WHAT THE EXERCISE ASKS ▸
Lines holding the word "presence" are the ones to copy from the data below.
DATA SECTION START
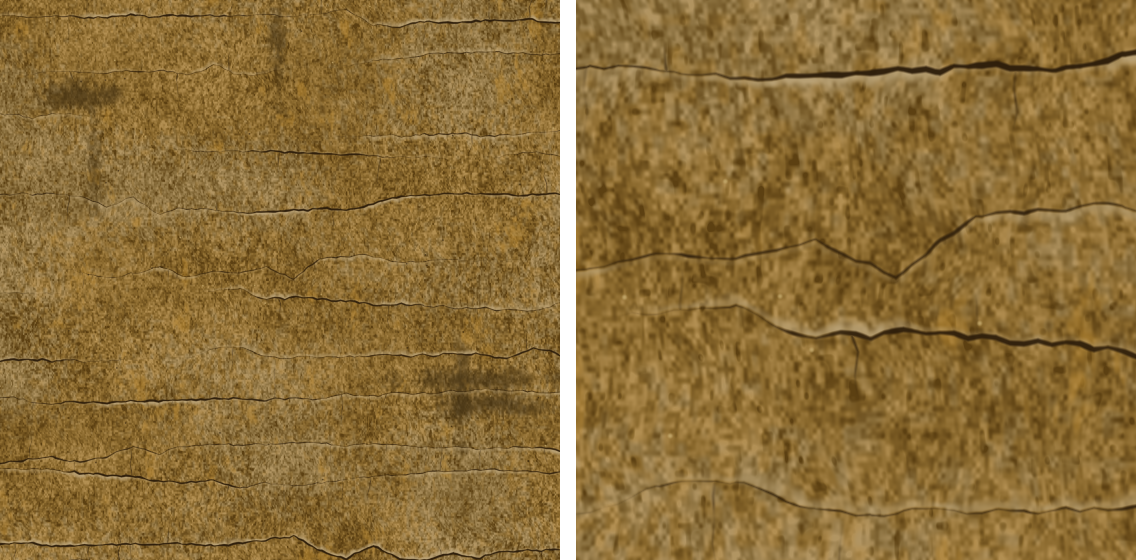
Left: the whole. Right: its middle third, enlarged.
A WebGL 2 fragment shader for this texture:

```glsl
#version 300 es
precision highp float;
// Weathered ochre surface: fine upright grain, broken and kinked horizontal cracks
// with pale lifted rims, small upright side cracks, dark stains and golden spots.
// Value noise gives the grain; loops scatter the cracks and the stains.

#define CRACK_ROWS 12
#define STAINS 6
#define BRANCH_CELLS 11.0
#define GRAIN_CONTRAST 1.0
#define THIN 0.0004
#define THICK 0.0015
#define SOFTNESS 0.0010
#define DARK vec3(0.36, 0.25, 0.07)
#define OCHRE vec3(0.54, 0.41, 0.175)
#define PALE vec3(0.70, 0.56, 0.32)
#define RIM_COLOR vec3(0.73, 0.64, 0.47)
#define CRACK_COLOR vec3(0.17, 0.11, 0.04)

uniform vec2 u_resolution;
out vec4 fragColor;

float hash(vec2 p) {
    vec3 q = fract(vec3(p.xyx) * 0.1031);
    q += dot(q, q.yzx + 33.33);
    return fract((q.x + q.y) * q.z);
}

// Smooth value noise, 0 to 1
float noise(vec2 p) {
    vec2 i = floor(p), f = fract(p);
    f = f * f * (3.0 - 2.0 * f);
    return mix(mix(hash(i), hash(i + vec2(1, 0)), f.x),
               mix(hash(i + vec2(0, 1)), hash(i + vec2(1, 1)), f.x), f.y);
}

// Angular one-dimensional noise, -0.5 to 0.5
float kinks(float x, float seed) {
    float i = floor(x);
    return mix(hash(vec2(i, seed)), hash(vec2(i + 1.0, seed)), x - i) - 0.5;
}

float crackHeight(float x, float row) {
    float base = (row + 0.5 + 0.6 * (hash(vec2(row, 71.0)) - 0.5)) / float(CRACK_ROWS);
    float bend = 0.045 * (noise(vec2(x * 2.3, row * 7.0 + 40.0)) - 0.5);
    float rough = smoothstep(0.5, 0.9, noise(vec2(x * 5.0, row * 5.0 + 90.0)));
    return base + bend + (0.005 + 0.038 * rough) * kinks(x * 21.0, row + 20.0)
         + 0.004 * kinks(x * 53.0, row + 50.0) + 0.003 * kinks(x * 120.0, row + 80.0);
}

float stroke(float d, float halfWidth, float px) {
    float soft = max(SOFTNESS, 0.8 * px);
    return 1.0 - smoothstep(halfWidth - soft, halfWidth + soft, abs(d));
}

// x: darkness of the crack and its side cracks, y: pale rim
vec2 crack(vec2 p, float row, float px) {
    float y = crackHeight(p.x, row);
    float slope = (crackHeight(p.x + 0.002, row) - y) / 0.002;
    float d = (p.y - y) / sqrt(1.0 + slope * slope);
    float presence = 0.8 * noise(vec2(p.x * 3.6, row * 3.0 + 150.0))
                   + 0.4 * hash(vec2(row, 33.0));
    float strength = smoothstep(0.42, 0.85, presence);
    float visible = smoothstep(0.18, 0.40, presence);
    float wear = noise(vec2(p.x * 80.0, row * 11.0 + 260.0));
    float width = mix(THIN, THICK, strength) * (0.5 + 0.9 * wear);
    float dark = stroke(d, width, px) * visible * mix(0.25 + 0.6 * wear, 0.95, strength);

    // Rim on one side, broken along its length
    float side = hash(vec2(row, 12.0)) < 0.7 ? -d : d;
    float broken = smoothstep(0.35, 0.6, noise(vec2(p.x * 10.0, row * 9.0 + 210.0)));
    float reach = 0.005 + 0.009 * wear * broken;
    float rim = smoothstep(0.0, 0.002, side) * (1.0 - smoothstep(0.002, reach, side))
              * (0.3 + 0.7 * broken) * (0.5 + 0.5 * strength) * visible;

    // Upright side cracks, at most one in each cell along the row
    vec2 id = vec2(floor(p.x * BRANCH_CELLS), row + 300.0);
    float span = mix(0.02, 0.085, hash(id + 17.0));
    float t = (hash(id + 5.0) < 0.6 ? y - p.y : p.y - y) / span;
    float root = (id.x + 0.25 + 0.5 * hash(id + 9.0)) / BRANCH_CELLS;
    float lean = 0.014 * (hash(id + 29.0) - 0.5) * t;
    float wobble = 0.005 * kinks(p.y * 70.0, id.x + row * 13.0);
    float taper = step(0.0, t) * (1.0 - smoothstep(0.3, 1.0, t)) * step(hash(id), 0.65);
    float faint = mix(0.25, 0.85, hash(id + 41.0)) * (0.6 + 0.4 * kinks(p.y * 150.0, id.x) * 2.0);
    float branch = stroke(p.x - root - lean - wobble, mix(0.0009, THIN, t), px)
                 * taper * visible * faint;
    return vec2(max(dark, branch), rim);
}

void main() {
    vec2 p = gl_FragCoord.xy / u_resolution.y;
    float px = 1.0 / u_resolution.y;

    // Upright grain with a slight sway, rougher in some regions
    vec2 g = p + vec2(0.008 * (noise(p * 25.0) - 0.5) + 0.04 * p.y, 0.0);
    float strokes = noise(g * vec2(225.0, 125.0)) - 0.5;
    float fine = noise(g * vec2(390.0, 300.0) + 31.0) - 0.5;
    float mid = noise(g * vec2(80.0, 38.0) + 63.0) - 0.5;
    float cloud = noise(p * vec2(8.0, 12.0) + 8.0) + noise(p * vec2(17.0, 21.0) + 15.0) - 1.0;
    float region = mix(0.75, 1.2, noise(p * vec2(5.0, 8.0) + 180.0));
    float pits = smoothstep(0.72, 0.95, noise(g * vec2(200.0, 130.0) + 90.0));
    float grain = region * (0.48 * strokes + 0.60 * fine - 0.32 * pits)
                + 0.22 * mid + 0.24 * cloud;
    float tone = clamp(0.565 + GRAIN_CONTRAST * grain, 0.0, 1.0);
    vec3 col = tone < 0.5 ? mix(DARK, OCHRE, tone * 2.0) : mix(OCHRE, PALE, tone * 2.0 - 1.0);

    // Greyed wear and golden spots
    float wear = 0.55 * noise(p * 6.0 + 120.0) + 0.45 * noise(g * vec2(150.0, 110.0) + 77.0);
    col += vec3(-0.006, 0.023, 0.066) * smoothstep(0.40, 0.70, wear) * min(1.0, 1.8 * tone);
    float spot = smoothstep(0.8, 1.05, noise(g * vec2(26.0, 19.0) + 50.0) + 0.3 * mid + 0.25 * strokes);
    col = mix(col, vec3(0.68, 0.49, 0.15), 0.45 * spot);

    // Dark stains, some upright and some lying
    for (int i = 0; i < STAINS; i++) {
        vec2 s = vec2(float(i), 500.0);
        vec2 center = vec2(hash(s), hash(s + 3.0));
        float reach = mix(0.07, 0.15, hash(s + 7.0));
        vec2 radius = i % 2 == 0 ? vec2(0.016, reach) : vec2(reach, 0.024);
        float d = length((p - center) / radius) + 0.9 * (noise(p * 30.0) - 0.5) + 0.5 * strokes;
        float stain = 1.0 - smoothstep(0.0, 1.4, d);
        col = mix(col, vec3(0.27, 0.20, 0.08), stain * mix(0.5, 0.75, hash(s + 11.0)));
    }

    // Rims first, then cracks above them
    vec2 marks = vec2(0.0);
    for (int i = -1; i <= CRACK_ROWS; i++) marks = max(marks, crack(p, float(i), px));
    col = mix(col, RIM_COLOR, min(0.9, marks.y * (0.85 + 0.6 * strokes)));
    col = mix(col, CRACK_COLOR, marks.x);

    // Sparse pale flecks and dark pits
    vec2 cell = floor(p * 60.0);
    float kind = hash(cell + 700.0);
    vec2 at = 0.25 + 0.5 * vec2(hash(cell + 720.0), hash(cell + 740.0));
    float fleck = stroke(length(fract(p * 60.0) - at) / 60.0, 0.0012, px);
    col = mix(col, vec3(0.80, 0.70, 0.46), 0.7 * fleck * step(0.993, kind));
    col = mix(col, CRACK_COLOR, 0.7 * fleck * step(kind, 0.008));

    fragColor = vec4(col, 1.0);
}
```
DATA SECTION END
TASK OUTPUT ▸
    float presence = 0.8 * noise(vec2(p.x * 3.6, row * 3.0 + 150.0))
    float strength = smoothstep(0.42, 0.85, presence);
    float visible = smoothstep(0.18, 0.40, presence);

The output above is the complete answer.